The Scottish Government has rejected claims by Theresa May’s deputy that the UK Government has ended fears of a Westminster “power grab” after Brexit.
Talks between the UK and devolved administrations yesterday resulted in a commitment to respect the devolution settlement when agreeing how to assign new responsibilities returning from Brussels, but failed to lift the threat of a constitutional crisis over Brexit legislation.
The Scottish and Welsh governments have raised serious concerns over the EU (Withdrawal) Bill, which will see EU responsibilities in areas which would normally fall to devolved governments initially transferred to Westminster.
First Secretary of State Damian Green claimed progress meant “talk of a power grab is now behind us”. However, Scottish Brexit minister Michael Russell said: “We remain unable to recommend the Scottish Parliament consent to the EU Withdrawal Bill as currently drafted and will not be able to do so until the power grab is removed from the bill.
“I have and will continue to press for the amendments suggested by ourselves and the Welsh Government to be accepted, removing the power grab and providing a clear solution that respects devolution.”
The UK Government has said it is necessary to bring powers back to Westminster before devolving them in order to develop common frameworks and prevent trade barriers being created within the UK.

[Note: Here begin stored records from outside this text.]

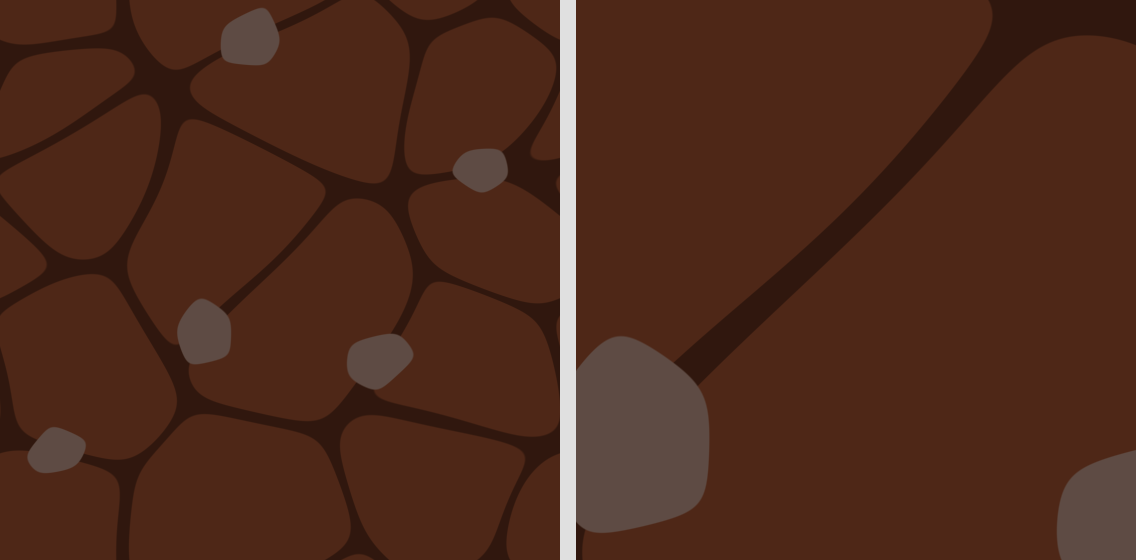
Left, the full canvas; right, a detail of the centre.
A WebGL 1 fragment shader for this texture:

```glsl
precision highp float;
// Cracked earth: flat brown clods with rounded corners, dark cracks and a few stones.
// Clods are wrapped Voronoi cells whose edge distances are blended by a smooth minimum;
// stones are soft polygons spread on a lattice and snapped onto the nearest crack.

uniform vec2 u_resolution;

const vec3 CLOD_COLOR  = vec3(0.306, 0.152, 0.090);
const vec3 CRACK_COLOR = vec3(0.190, 0.092, 0.054);
const vec3 STONE_COLOR = vec3(0.370, 0.295, 0.265);

const vec2  GRID = vec2(3.0, 4.0);    // clods across and up, whole numbers
const float JITTER = 0.85;            // irregularity of the clods
const float CRACK_HALF_WIDTH = 0.008;
const float CRACK_VARIATION = 0.003;
const float CORNER_SOFTNESS = 0.018;  // rounding of the clods
const float WARP = 0.016;             // bending of the cracks
const float STONE_COUNT = 5.0;
const float STONE_RADIUS = 0.046;
const float STONE_SOFTNESS = 0.009;   // rounding of the stones
const float STONE_SCATTER = 0.16;
const float STONE_SIDES = 5.0;
const float TAU = 6.2831853;

float hash(vec2 p) {
  return fract(sin(dot(p, vec2(127.1, 311.7))) * 43758.5453);
}

vec2 hash2(vec2 p) {
  return vec2(hash(p), hash(p + vec2(17.3, 41.9)));
}

// Centre of a clod; the hash repeats with the grid.
vec2 clodCentre(vec2 cell) {
  vec2 wrapped = floor(mod(cell + 0.5, GRID));
  return (cell + 0.5 + JITTER * (hash2(wrapped) - 0.5)) / GRID;
}

// The two clod centres closest to p, relative to p.
void closestCentres(vec2 p, out vec2 first, out vec2 second) {
  vec2 home = floor(p * GRID);
  first = vec2(9.0);
  second = vec2(9.0);
  for (int y = -2; y <= 2; y++) {
    for (int x = -2; x <= 2; x++) {
      vec2 c = clodCentre(home + vec2(float(x), float(y))) - p;
      if (dot(c, c) < dot(first, first)) {
        second = first;
        first = c;
      } else if (dot(c, c) < dot(second, second)) {
        second = c;
      }
    }
  }
}

// Smooth minimum of the distances from p to the borders of its clod.
float borderDistance(vec2 p) {
  vec2 own, other;
  closestCentres(p, own, other);
  vec2 home = floor(p * GRID);
  float sum = 0.0;
  for (int y = -2; y <= 2; y++) {
    for (int x = -2; x <= 2; x++) {
      vec2 c = clodCentre(home + vec2(float(x), float(y))) - p;
      vec2 across = c - own;
      if (dot(across, across) > 0.00001) {
        float d = dot(0.5 * (own + c), normalize(across));
        sum += exp(-d / CORNER_SOFTNESS);
      }
    }
  }
  return -CORNER_SOFTNESS * log(sum);
}

// Lattice position of a stone, scattered and then moved onto a crack.
vec2 stoneCentre(float id) {
  vec2 p = fract(vec2(id, 2.0 * id) / STONE_COUNT + 0.13);
  p += STONE_SCATTER * (hash2(vec2(id, 7.0)) - 0.5);
  vec2 first, second;
  closestCentres(p, first, second);
  vec2 across = normalize(second - first);
  return p + across * dot(0.5 * (first + second), across);
}

// Signed distance to an irregular polygon with soft corners.
float stoneDistance(vec2 q, float id) {
  float sum = 0.0;
  for (float side = 0.0; side < STONE_SIDES; side++) {
    vec2 rnd = hash2(vec2(side + 3.0, id + 11.0)) - 0.5;
    float angle = TAU * (side + 0.5 * rnd.x) / STONE_SIDES + id;
    float reach = STONE_RADIUS * (1.0 + 0.3 * rnd.y);
    float d = dot(q, vec2(cos(angle), sin(angle))) - reach;
    sum += exp(min(d / STONE_SOFTNESS, 40.0));
  }
  return STONE_SOFTNESS * log(sum);
}

void main() {
  vec2 uv = gl_FragCoord.xy / u_resolution;
  float blur = 0.8 / min(u_resolution.x, u_resolution.y);

  // Periodic bend of the plane
  vec2 p = uv + WARP * sin(TAU * (uv.yx * vec2(2.0, 1.0) + uv + vec2(0.1, 0.6)));

  // Clods and cracks
  float wave = sin(TAU * (uv.x + 2.0 * uv.y)) * sin(TAU * (2.0 * uv.x - uv.y));
  float width = CRACK_HALF_WIDTH + CRACK_VARIATION * wave;
  float clod = smoothstep(-blur, blur, borderDistance(p) - width);
  vec3 color = mix(CRACK_COLOR, CLOD_COLOR, clod);

  // Stones, measured the short way round the tile
  for (float id = 0.0; id < STONE_COUNT; id++) {
    vec2 q = p - stoneCentre(id);
    q -= floor(q + 0.5);
    color = mix(STONE_COLOR, color, smoothstep(-blur, blur, stoneDistance(q, id)));
  }

  gl_FragColor = vec4(color, 1.0);
}
```
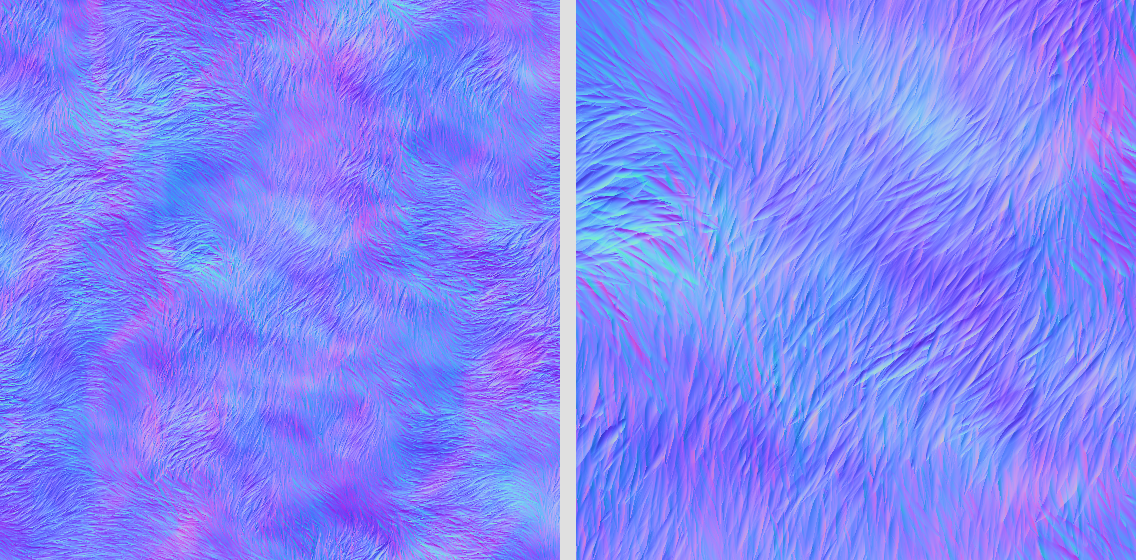
Left, the full canvas; right, a detail of the centre.
Reproduce this texture map procedurally as a Shadertoy shader.

```glsl
float hash(vec2 c) {
    vec3 q = fract(c.xyx * vec3(0.1031, 0.1030, 0.0973));
    q += dot(q, q.yzx + 33.33);
    return fract((q.x + q.y) * q.z);
}

// Value noise centred on zero: x holds the value, yz the gradient
vec3 noise(vec2 p) {
    vec2 i = floor(p), f = p - i;
    vec2 u = f * f * f * (f * (f * 6.0 - 15.0) + 10.0);
    vec2 du = 30.0 * f * f * (f * (f - 2.0) + 1.0);
    float a = hash(i), b = hash(i + vec2(1, 0));
    float c = hash(i + vec2(0, 1)), d = hash(i + vec2(1, 1));
    float k = a - b - c + d;
    float value = a + (b - a) * u.x + (c - a) * u.y + k * u.x * u.y;
    return vec3(value - 0.5, du * (vec2(b - a, c - a) + k * u.yx));
}

mat2 rotation(float a) {
    return mat2(cos(a), sin(a), -sin(a), cos(a));
}

// Angle in which the fur is combed
float combing(vec2 p) {
    return -0.7 + 4.0 * noise(p * 3.6 + 17.0).x
         + 2.0 * noise(p * 9.0 + 41.0).x
         + 0.6 * noise(p * 24.0 + 73.0).x;
}

// Slope of overlapping pointed strands; the highest one covers the others
vec2 strands(vec2 p, float cells, int count, float seed, float mess) {
    vec2 g = p * cells, base = floor(g);
    vec3 sum = vec3(0, 0, 2);
    for (int j = -1; j <= 1; j++)
    for (int i = -1; i <= 1; i++)
    for (int k = 0; k < count; k++) {
        vec2 id = base + vec2(i, j);
        vec2 key = id + seed + float(k) * vec2(31.37, 17.71);
        vec2 centre = id + vec2(hash(key), hash(key + 5.3));
        vec2 d = g - centre;
        float reach = 0.65 + 0.35 * hash(key + 9.1);
        if (dot(d, d) > reach * reach) continue;

        float angle = combing(centre / cells) + mess * (hash(key + 13.7) - 0.5);
        vec2 along = vec2(cos(angle), sin(angle)), across = vec2(-along.y, along.x);
        float t = dot(d, along) / reach;
        float bend = 0.28 * (hash(key + 21.9) - 0.5) * t * t;
        float width = (0.06 + 0.11 * hash(key + 27.1)) * (1.0 - t * t);
        float x = (dot(d, across) + bend) / max(width, 0.001);
        if (abs(x) >= 1.0) continue;

        float body = 1.0 - x * x;
        float height = (1.0 - t * t) * body + 1.1 * hash(key + 33.3) + 0.3 * t;
        float steepness = 0.35 + 0.8 * hash(key + 39.7);
        float weight = body * exp(6.0 * height);
        sum += weight * vec3(x * steepness * across, 1.0);
    }
    return sum.xy / sum.z;
}

// Soft slanted folds, long and narrow
float fold(vec2 p, float angle, float seed) {
    vec2 q = rotation(angle) * p;
    return smoothstep(0.26, 0.42, noise(q * vec2(4.5, 21.0) + seed).x);
}

void mainImage(out vec4 fragColor, in vec2 fragCoord) {
    vec2 p = fragCoord / iResolution.xy;

    // Ruffled patches stand out from smoothly combed ones
    float ruffled = smoothstep(-0.1, 0.35, noise(p * 6.0 + 57.0).x
                  + 0.5 * noise(p * 15.0 + 29.0).x);
    float mess = 0.55 + 0.5 * ruffled;

    // Hairs, locks and tufts
    vec2 slope = strands(p, 39.0, 11, 0.0, mess) * (0.85 + 0.3 * ruffled);
    slope += strands(p, 66.0, 5, 457.0, mess) * 0.28;
    slope += strands(p, 21.0, 6, 211.0, mess) * (0.3 + 0.5 * ruffled);
    float relief = length(slope);

    // Broad undulation of the hide
    slope += 0.25 * noise(p * 4.5 + 11.0).yz;
    slope += 0.20 * noise(rotation(0.5) * p * 12.0 + 63.0).yz;
    slope += 0.13 * noise(rotation(0.9) * p * 31.0 + 37.0).yz;
    slope += vec2(0.34, 0.08) * fold(p, -0.75, 21.0);
    slope += vec2(0.28, 0.0) * fold(p, 1.5, 83.0);

    // Encode the normal, with green pointing down
    vec3 normal = normalize(vec3(0.78 * slope.x, -slope.y, 1.0));
    vec3 color = 0.5 + 0.5 * vec3(normal.xy, pow(normal.z, 0.5));
    color.rg += vec2(-0.01, 0.008);
    color.b -= 0.06 * smoothstep(0.45, 0.9, relief);
    fragColor = vec4(clamp(color, 0.0, 1.0), 1.0);
}
```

Mr Green described the meeting as “very constructive” and “successful”.